Records from a collection

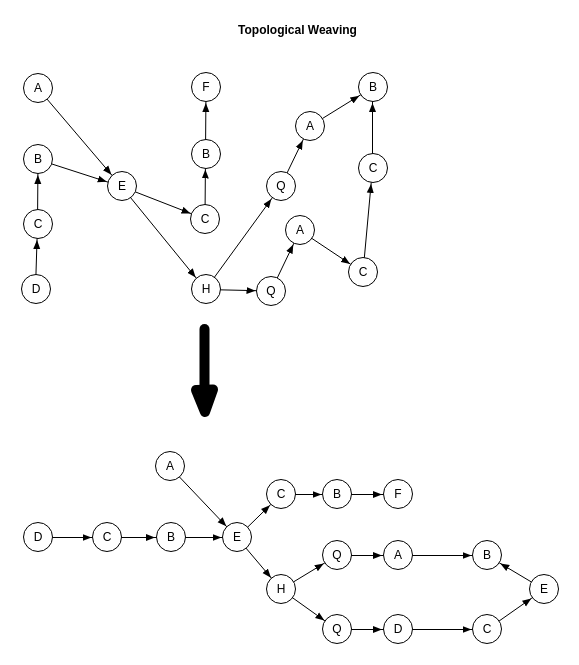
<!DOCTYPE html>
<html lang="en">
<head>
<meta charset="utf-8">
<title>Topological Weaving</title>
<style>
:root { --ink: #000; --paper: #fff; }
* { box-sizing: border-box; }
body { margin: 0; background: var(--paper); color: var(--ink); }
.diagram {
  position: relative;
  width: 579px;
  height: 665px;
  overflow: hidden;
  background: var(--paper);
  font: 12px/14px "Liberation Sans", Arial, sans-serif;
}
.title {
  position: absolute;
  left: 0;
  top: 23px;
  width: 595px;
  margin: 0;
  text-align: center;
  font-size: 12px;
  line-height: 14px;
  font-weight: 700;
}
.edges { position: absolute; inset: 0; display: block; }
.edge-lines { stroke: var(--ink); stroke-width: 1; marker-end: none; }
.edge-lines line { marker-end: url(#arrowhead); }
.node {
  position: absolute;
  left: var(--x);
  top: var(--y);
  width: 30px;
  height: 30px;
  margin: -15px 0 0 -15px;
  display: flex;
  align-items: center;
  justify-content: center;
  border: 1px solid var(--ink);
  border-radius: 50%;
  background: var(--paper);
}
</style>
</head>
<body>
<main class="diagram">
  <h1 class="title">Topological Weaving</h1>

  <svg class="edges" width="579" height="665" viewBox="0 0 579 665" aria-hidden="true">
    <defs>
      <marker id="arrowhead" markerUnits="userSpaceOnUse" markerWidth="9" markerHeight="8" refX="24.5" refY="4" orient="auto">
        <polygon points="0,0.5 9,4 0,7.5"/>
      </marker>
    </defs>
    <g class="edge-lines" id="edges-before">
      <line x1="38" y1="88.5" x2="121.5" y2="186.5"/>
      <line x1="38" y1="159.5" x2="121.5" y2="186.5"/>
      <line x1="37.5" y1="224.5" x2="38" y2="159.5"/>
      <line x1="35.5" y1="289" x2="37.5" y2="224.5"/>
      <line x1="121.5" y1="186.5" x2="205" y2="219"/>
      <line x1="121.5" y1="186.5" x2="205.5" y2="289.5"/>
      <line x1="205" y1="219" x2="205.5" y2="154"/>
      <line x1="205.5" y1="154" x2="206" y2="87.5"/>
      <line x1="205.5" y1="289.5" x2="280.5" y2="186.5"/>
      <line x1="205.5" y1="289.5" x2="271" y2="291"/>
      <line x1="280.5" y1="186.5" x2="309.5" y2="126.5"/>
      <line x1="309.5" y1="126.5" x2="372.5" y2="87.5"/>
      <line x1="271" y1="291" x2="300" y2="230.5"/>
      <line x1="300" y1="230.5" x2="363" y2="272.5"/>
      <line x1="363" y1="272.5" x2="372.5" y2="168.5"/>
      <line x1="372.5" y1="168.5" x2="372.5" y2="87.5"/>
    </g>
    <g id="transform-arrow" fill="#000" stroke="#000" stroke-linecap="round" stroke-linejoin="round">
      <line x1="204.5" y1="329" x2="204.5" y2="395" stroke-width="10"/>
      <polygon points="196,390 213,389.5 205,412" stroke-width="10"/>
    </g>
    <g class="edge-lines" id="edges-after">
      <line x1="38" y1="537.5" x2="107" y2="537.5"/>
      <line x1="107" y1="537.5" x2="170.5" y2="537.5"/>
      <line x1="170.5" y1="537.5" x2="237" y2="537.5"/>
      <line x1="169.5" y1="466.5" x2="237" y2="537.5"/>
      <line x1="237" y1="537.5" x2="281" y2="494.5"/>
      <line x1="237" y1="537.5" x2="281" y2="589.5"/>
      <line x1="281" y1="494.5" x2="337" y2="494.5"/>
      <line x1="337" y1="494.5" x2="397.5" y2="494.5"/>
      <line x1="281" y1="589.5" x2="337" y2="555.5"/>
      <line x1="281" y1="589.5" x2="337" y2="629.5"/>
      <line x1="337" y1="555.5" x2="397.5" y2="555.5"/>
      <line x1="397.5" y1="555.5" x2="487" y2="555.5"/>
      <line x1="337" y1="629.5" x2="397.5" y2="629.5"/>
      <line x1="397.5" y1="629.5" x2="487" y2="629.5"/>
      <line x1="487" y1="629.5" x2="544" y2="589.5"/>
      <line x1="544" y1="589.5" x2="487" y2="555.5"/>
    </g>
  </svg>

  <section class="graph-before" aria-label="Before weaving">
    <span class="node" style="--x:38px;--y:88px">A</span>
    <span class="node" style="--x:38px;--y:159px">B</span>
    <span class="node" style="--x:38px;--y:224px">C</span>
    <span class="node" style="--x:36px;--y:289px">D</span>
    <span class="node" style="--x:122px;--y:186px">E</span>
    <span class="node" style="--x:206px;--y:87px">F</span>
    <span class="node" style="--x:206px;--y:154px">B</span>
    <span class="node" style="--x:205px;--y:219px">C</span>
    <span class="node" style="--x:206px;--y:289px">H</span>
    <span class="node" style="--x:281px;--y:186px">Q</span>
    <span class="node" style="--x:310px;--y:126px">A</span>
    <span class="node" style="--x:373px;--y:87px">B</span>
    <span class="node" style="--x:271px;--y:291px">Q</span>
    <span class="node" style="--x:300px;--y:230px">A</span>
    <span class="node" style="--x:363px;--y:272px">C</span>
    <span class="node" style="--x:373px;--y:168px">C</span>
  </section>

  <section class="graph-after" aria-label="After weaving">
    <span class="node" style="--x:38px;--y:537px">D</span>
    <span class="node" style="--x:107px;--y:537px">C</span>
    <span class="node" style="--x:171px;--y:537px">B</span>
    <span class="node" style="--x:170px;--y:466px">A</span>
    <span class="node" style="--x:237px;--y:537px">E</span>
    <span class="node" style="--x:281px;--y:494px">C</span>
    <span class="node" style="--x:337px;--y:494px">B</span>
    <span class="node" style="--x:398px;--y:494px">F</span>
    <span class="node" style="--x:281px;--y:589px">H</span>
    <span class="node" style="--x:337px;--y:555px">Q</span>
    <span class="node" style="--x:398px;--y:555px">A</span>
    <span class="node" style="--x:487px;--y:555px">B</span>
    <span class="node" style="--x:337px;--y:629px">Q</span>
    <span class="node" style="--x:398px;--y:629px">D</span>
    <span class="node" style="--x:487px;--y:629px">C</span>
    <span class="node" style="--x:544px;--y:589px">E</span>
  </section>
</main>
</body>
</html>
...
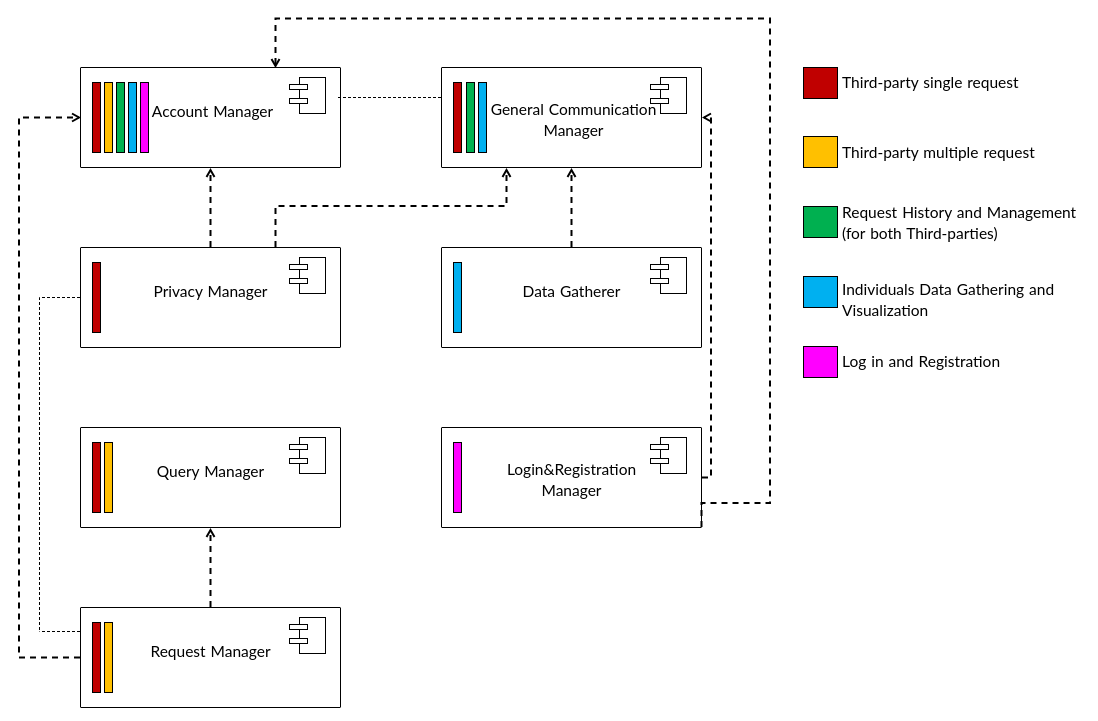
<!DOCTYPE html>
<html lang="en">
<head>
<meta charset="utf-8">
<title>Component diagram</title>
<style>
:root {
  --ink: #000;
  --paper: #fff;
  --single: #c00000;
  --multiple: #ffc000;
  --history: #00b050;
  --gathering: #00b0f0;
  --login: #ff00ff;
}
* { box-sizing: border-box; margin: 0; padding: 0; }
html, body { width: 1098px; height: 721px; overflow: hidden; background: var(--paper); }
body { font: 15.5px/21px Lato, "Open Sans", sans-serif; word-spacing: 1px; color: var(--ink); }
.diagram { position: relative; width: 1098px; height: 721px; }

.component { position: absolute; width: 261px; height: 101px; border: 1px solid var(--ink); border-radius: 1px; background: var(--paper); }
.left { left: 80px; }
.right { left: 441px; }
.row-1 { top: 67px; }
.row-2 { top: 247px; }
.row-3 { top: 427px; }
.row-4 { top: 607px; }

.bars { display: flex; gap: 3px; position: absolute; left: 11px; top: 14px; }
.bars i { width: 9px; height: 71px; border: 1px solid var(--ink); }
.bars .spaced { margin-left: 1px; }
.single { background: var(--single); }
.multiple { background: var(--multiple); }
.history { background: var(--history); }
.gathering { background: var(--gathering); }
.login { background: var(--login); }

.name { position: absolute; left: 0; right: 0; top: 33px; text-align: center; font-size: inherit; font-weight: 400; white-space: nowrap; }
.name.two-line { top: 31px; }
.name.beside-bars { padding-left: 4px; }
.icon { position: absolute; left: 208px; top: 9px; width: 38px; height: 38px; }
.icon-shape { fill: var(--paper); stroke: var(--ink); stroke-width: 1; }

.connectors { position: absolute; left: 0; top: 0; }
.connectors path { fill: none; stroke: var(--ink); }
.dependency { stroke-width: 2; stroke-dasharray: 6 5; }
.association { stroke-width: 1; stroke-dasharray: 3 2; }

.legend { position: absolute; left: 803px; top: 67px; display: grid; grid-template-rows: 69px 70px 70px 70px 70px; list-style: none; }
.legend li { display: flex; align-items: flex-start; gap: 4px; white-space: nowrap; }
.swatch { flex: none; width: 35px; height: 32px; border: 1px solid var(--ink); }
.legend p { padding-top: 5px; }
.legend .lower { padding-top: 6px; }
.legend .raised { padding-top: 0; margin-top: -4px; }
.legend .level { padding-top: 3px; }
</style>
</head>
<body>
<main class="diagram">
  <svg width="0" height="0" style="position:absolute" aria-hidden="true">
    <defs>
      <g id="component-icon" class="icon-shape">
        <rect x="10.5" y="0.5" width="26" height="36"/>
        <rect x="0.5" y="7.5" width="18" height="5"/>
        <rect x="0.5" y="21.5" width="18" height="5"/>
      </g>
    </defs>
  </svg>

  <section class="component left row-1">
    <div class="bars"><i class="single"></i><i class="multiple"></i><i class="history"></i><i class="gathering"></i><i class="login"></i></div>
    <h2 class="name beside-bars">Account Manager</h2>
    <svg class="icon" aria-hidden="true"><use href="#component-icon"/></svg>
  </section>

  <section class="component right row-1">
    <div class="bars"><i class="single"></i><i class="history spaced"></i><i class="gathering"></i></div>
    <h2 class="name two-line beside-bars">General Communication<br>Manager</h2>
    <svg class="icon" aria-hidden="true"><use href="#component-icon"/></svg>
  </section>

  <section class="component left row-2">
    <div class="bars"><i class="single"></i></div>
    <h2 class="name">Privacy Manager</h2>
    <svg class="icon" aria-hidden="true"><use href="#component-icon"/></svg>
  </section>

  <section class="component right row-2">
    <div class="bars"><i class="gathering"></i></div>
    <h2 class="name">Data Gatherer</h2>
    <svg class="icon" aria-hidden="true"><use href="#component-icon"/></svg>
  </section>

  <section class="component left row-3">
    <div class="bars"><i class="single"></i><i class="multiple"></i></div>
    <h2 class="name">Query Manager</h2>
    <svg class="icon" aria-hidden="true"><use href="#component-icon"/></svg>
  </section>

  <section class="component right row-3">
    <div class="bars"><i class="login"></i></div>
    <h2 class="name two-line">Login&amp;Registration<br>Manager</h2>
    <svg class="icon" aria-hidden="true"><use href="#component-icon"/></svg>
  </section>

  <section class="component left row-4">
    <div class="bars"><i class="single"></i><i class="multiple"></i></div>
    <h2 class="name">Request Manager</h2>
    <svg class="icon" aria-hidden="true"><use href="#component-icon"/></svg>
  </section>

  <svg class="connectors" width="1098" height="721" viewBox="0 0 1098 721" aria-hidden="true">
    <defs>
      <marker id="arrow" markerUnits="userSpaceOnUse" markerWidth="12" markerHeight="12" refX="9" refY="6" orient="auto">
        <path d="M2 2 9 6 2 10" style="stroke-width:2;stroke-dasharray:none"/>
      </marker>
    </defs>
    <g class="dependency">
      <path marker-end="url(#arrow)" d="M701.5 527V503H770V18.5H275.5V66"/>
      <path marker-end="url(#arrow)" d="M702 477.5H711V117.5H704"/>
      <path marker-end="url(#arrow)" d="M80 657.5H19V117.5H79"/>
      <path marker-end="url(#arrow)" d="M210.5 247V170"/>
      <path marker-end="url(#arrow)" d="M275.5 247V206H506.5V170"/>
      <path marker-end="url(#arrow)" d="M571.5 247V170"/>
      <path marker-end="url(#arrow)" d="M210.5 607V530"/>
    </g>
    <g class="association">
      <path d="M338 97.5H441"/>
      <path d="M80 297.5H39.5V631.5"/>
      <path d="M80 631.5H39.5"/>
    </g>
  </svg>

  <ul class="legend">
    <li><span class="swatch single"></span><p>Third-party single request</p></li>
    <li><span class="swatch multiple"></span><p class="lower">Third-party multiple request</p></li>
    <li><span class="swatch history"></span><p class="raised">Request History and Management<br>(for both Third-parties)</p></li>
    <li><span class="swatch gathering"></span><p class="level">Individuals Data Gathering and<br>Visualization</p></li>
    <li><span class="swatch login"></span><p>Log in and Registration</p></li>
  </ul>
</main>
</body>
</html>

§ Exercise brief
Check each line of the records for the string "center" and copy those that have it.

§ Written answer
  text-align: center;
  align-items: center;
  justify-content: center;
.name { position: absolute; left: 0; right: 0; top: 33px; text-align: center; font-size: inherit; font-weight: 400; white-space: nowrap; }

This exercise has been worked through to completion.